Each stack features a vast terrace measuring almost 1,350 square meters. They are anchored by a reception area and cascading water plaza on the ground floor; a swimming pool on the fifth story; gardens and fountains on the 11th; and a ballroom, decorative pools, and boxed garden on the 18th. Even more remarkable are the terrace ceilings, which have been entirely clad in polished stainless steel panels. Instantly, the spaces are converted into giant mirrors that reveal their landscapes and activities to the street below and that, by extension, allow the external community to interact with the hotel’s occupants. “This humanizes a skyscraper,” Wong says.

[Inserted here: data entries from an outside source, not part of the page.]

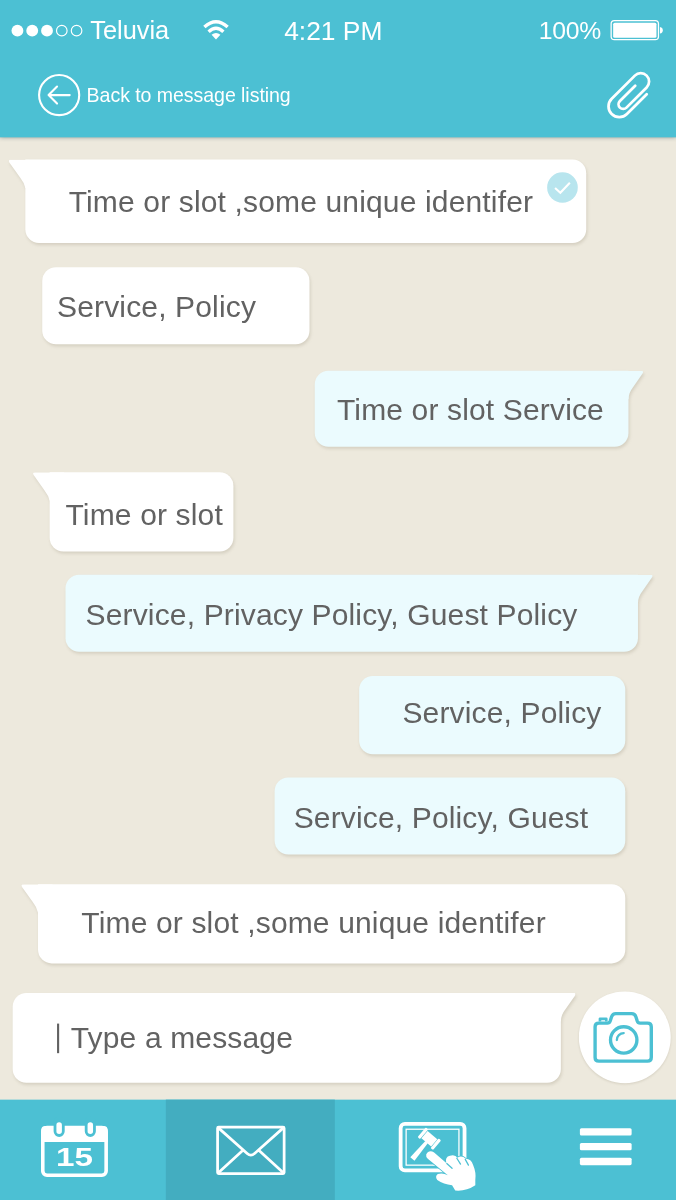
<!DOCTYPE html>
<html lang="en">
<head>
<meta charset="utf-8">
<title>Message thread</title>
<link rel="stylesheet" href="https://fonts.googleapis.com/css2?family=Arimo:wght@400;500;700&amp;display=swap">
<style>
:root {
  --teal: #4cc0d3;
  --teal-active: #43adc0;
  --sand: #ede9dd;
  --received: #ffffff;
  --sent: #ebfbfe;
  --ink: #626262;
  --badge: #b8e5ee;
  --white: #ffffff;
}
* { box-sizing: border-box; margin: 0; padding: 0; }
html, body { width: 676px; height: 1200px; overflow: hidden; background: var(--sand); }
a { color: inherit; text-decoration: none; }
.screen {
  position: absolute; left: 0; top: 0; width: 640px; height: 1136px;
  transform: scale(1.05625, 1.05634); transform-origin: 0 0;
  background: var(--sand); overflow: hidden;
  font-family: "Arimo", Helvetica, Arial, sans-serif; color: var(--ink);
}
.top-bar {
  position: absolute; inset: 0 0 auto 0; height: 130px; z-index: 2;
  background: var(--teal); color: var(--white);
  box-shadow: 0 1px 4px rgba(70, 90, 90, .55);
}
.top-bar svg, .tab-bar svg { position: absolute; left: 0; top: 0; }
.status, .back-label { position: absolute; white-space: nowrap; line-height: 30px; }
.carrier { left: 85.5px; top: 14px; font-size: 24px; }
.clock { left: 269px; top: 14px; font-size: 25px; }
.charge { left: 510px; top: 14px; font-size: 23.4px; letter-spacing: -.2px; }
.back-label { left: 82px; top: 76px; font-size: 18.5px; font-weight: 500; letter-spacing: -.05px; }

.thread { list-style: none; }
.bubble {
  position: absolute; left: var(--x); top: var(--y); width: var(--w); height: var(--h);
  border-radius: 13px; background: var(--fill);
  filter: drop-shadow(1px 2px 1.5px rgba(120, 110, 85, .2));
}
.received { --fill: var(--received); }
.sent { --fill: var(--sent); }
.tail-left { border-top-left-radius: 0; }
.tail-right { border-top-right-radius: 0; }
.tail-left::before, .tail-right::before {
  content: ""; position: absolute; top: 0; width: 32px; height: 28px; background: var(--fill);
}
.tail-left::before { left: -16px; clip-path: path("M1 3Q-1 0 3 0H30V27H16Q15 22 11 17Z"); }
.tail-right::before { right: -14px; clip-path: path("M0 0H30Q33 0 31 3L22 16Q18 21 18 27H0Z"); }
.bubble p {
  position: absolute; left: var(--tx); top: calc(var(--ty) - 20px);
  line-height: 40px; font-size: 28.4px; letter-spacing: .15px; white-space: nowrap;
}
.seen { position: absolute; left: 493px; top: 11px; }
.caret { position: absolute; left: 42px; top: 29px; width: 2px; height: 28px; background: var(--ink); }
.camera { position: absolute; left: 548px; top: 938px; filter: drop-shadow(0 1px 1px rgba(120, 110, 85, .2)); }

.tab-bar { position: absolute; left: 0; top: 1041px; width: 640px; height: 95px; background: var(--teal); }
.tab { position: absolute; top: 0; height: 95px; width: 160px; }
.tab-active { background: var(--teal-active); }
.date { font: 700 24px "Arimo", Helvetica, Arial, sans-serif; fill: var(--white); }
</style>
</head>
<body>
<div class="screen">

  <header class="top-bar">
    <svg width="640" height="130" viewBox="0 0 640 130" fill="none" stroke="#fff" aria-hidden="true">
      <g class="signal" stroke="none" fill="#fff">
        <circle cx="16.5" cy="29" r="5.6"/><circle cx="30.5" cy="29" r="5.6"/><circle cx="44.5" cy="29" r="5.6"/>
      </g>
      <g class="signal-empty" stroke-width="1.1">
        <circle cx="58.5" cy="29" r="5"/><circle cx="72.5" cy="29" r="5"/>
      </g>
      <g class="wifi" stroke-width="3.2">
        <path d="M193.500 25.500Q204.500 15.500 215.500 25.500"/>
        <path d="M197.500 30Q204.500 23.500 211.500 30"/>
        <path d="M200.300 33Q204.500 29.300 208.700 33L204.500 37.500Z" fill="#fff" stroke="none"/>
      </g>
      <g class="battery">
        <rect x="578.600" y="19.600" width="44.800" height="18" rx="3" stroke-width="1.2"/>
        <rect x="580.500" y="21.500" width="41" height="14.200" rx="1.500" fill="#fff" stroke="none"/>
        <path d="M624.800 25.500Q627.500 26 627.500 28.600T624.800 31.800Z" fill="#fff" stroke="none"/>
      </g>
      <g class="back-icon" stroke-width="2" stroke-linecap="round" stroke-linejoin="round">
        <circle cx="56" cy="90" r="19"/>
        <path d="M66 90H46.500M54 82L46 90L54 98"/>
      </g>
      <path class="paperclip" transform="translate(597.500 90) rotate(45)" stroke-width="2.600" stroke-linecap="round"
        d="M-3.500 -9V11.500a4.400 4.400 0 0 0 8.800 0V-15.500a7.900 7.900 0 0 0 -15.800 0V15.500a10.200 10.200 0 0 0 20.400 0V-11"/>
    </svg>
    <span class="status carrier">Teluvia</span>
    <span class="status clock">4:21 PM</span>
    <span class="status charge">100%</span>
    <a class="back-label" href="#">Back to message listing</a>
  </header>

  <main>
    <ul class="thread">
      <li class="bubble received tail-left" style="--x:24px;--y:151px;--w:531px;--h:79px;--tx:41px;--ty:40px">
        <p>Time or slot ,some unique identifer</p>
        <svg class="seen" width="31" height="31" viewBox="0 0 31 31" role="img" aria-label="Seen">
          <circle cx="15.500" cy="15.500" r="14.500" fill="#b8e5ee"/>
          <path d="M8.500 16L13.500 20.500L22.500 11" fill="none" stroke="#fff" stroke-width="2"/>
        </svg>
      </li>
      <li class="bubble received" style="--x:40px;--y:253px;--w:253px;--h:73px;--tx:14px;--ty:37px"><p>Service, Policy</p></li>
      <li class="bubble sent tail-right" style="--x:298px;--y:351px;--w:297px;--h:72px;--tx:21px;--ty:37px"><p>Time or slot Service</p></li>
      <li class="bubble received tail-left" style="--x:47px;--y:447px;--w:174px;--h:75px;--tx:15px;--ty:40px"><p>Time or slot</p></li>
      <li class="bubble sent tail-right" style="--x:62px;--y:544px;--w:542px;--h:73px;--tx:19px;--ty:38px"><p>Service, Privacy Policy, Guest Policy</p></li>
      <li class="bubble sent" style="--x:340px;--y:640px;--w:252px;--h:74px;--tx:41px;--ty:34px"><p>Service, Policy</p></li>
      <li class="bubble sent" style="--x:260px;--y:736px;--w:332px;--h:73px;--tx:18px;--ty:38px"><p>Service, Policy, Guest</p></li>
      <li class="bubble received tail-left" style="--x:36px;--y:837px;--w:556px;--h:75px;--tx:41px;--ty:36px"><p>Time or slot ,some unique identifer</p></li>
    </ul>

    <div class="bubble received tail-right composer" style="--x:12px;--y:940px;--w:519px;--h:85px;--tx:55px;--ty:42px">
      <span class="caret"></span>
      <p>Type a message</p>
    </div>

    <a class="camera" href="#" aria-label="Camera">
      <svg width="88" height="88" viewBox="0 0 88 88" fill="none" stroke="#4cc0d3" stroke-width="3.200" stroke-linejoin="round">
        <circle cx="43.500" cy="44" r="43.500" fill="#fff" stroke="none"/>
        <path d="M19 30.500H27Q29 30.500 29.700 28.500L31 24.500Q32 21.600 35 21.600H50Q53 21.600 54 24.500L55.300 28.500Q56 30.500 58 30.500H65Q68.600 30.500 68.600 34V63Q68.600 66.500 65 66.500H19Q15.400 66.500 15.400 63V34Q15.400 30.500 19 30.500Z"/>
        <path d="M20 29V26.500H26V29" stroke-width="2.500"/>
        <circle cx="42.500" cy="46.500" r="12.500"/>
        <path d="M36 46.500A6.500 6.500 0 0 1 42.500 40" stroke-width="2.200" stroke-linecap="round"/>
      </svg>
    </a>
  </main>

  <nav class="tab-bar">
    <a class="tab" href="#" style="left:0" aria-label="Calendar"></a>
    <a class="tab tab-active" href="#" style="left:157px" aria-label="Messages"></a>
    <a class="tab" href="#" style="left:317px" aria-label="Auctions"></a>
    <a class="tab" href="#" style="left:480px" aria-label="Menu"></a>
    <svg width="640" height="95" viewBox="0 1041 640 95" fill="none" stroke="#fff" pointer-events="none">
      <g class="calendar">
        <rect x="40.500" y="1067.500" width="60" height="45" rx="4" stroke-width="3.400"/>
        <path d="M39 1081V1070Q39 1066 43 1066H98Q102 1066 102 1070V1081Z" fill="#fff" stroke="none"/>
        <g stroke="#4cc0d3" stroke-width="10.500" stroke-linecap="round"><path d="M56 1062V1071M85.500 1062V1071"/></g>
        <g stroke-width="5.200" stroke-linecap="round"><path d="M56 1065V1071M85.500 1065V1071"/></g>
        <text class="date" stroke="none" x="53" y="1104" textLength="35" lengthAdjust="spacingAndGlyphs">15</text>
      </g>
      <g class="envelope" stroke-width="2.600" stroke-linejoin="round">
        <rect x="206" y="1067" width="63" height="44" rx="1"/>
        <path d="M206.500 1067.500L234 1092Q237.500 1095 241 1092L268.500 1067.500M206.500 1110.500L230 1089M268.500 1110.500L245 1089"/>
      </g>
      <g class="auction">
        <rect x="379.300" y="1064" width="60.500" height="44" rx="4" stroke-width="3.600"/>
        <rect x="384.500" y="1069" width="50" height="34" stroke-width="1.200"/>
        <g class="gavel" transform="translate(406.500 1078) rotate(40)" fill="#fff" stroke="none">
          <rect x="-6" y="-4.500" width="12" height="9"/>
          <rect x="-9.500" y="-6" width="3" height="12" rx="1"/>
          <rect x="6.500" y="-6" width="3" height="12" rx="1"/>
          <path d="M-1.600 4H1.600L2.600 25H-2.600Z"/>
        </g>
        <path class="hand" fill="#fff" stroke="#4cc0d3" stroke-width="1.600" paint-order="stroke" stroke-linejoin="round"
          d="M403.500 1093Q406 1088 411 1091L422.500 1101Q421 1095 426 1094Q431 1092.500 433 1096Q437 1093 441 1097Q446 1097 448 1103Q451 1110 450 1117L450 1122Q441 1128 431 1127L428 1122Q420 1121 414 1117Q411.500 1114 414.500 1111.500Q419 1110 424 1112.500L405 1097Q403 1095 403.500 1093Z"/>
        <path d="M423 1101.500L428 1106M432.500 1096.500L436 1102M440.500 1097.500L443.500 1103" stroke="#4cc0d3" stroke-width="1.200" stroke-linecap="round"/>
      </g>
      <g class="menu" fill="#fff" stroke="none">
        <rect x="549" y="1068" width="49" height="7" rx="1.500"/>
        <rect x="549" y="1082" width="49" height="7" rx="1.500"/>
        <rect x="549" y="1096" width="49" height="7" rx="1.500"/>
      </g>
    </svg>
  </nav>

</div>
</body>
</html>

The voids also serve a less obvious, but equally crucial role: their open-air, cross-ventilated yet sheltered spaces provide passive cooling for the building and shade to the guest rooms, reducing the air-conditioning load. This feature is part of Wong’s larger concern—another instance of systems thinking at work—which is to reduce the hotel’s energy consumption, a bête noire of most modern buildings. In turn, the roof is sheathed with photovoltaic cell panels that generate clean energy to power the common areas. Rainwater is harvested to irrigate the gardens, while low-energy dry mist fans cool the air. And in the guest rooms—dressed in light woods, 400-thread count sheets, and attractive furnishings—a built-in water filter does away with single-use plastic bottles.
Meanwhile, the massive support columns at the outer corner of each terrace are lushly entwined with Javanese treebines that, over the coming years, will drop dense strands of vivid red vines like tropical maypoles. Elsewhere, the landscapers have been busy seeding the gardens with an Edenesque bounty of Norfolk Island pine, sweetly scented tabernaemontana, umbrella trees, sea hibiscus, angel wings, satin pothos, and figworts. Besides being a boon for the eyes, the dense foliage, along with the pool and water features, helps regulate the ambient air quality while absorbing carbon dioxide.
Not that Wong bashes you on the head with his greening evangelism. The architect is far too subtle for that. Instead, the Pan Pacific Orchard’s mechanical, environmental, and sustainability features are largely invisible. Most guests will only see the surface aesthetics without ever realizing the deeper functions and the systems thinking underlying the whole experience of their stay.
“When designing hotels, we are very aware that guests are looking for experiences, rather than just a place to spend the night,” Wong says. “Other hotels focus on the gold and marble lobby, but this building proposes new and better ways of living.”
This article originally appeared in the August/September 2023 print issue of DestinAsian magazine (“Open Plan”).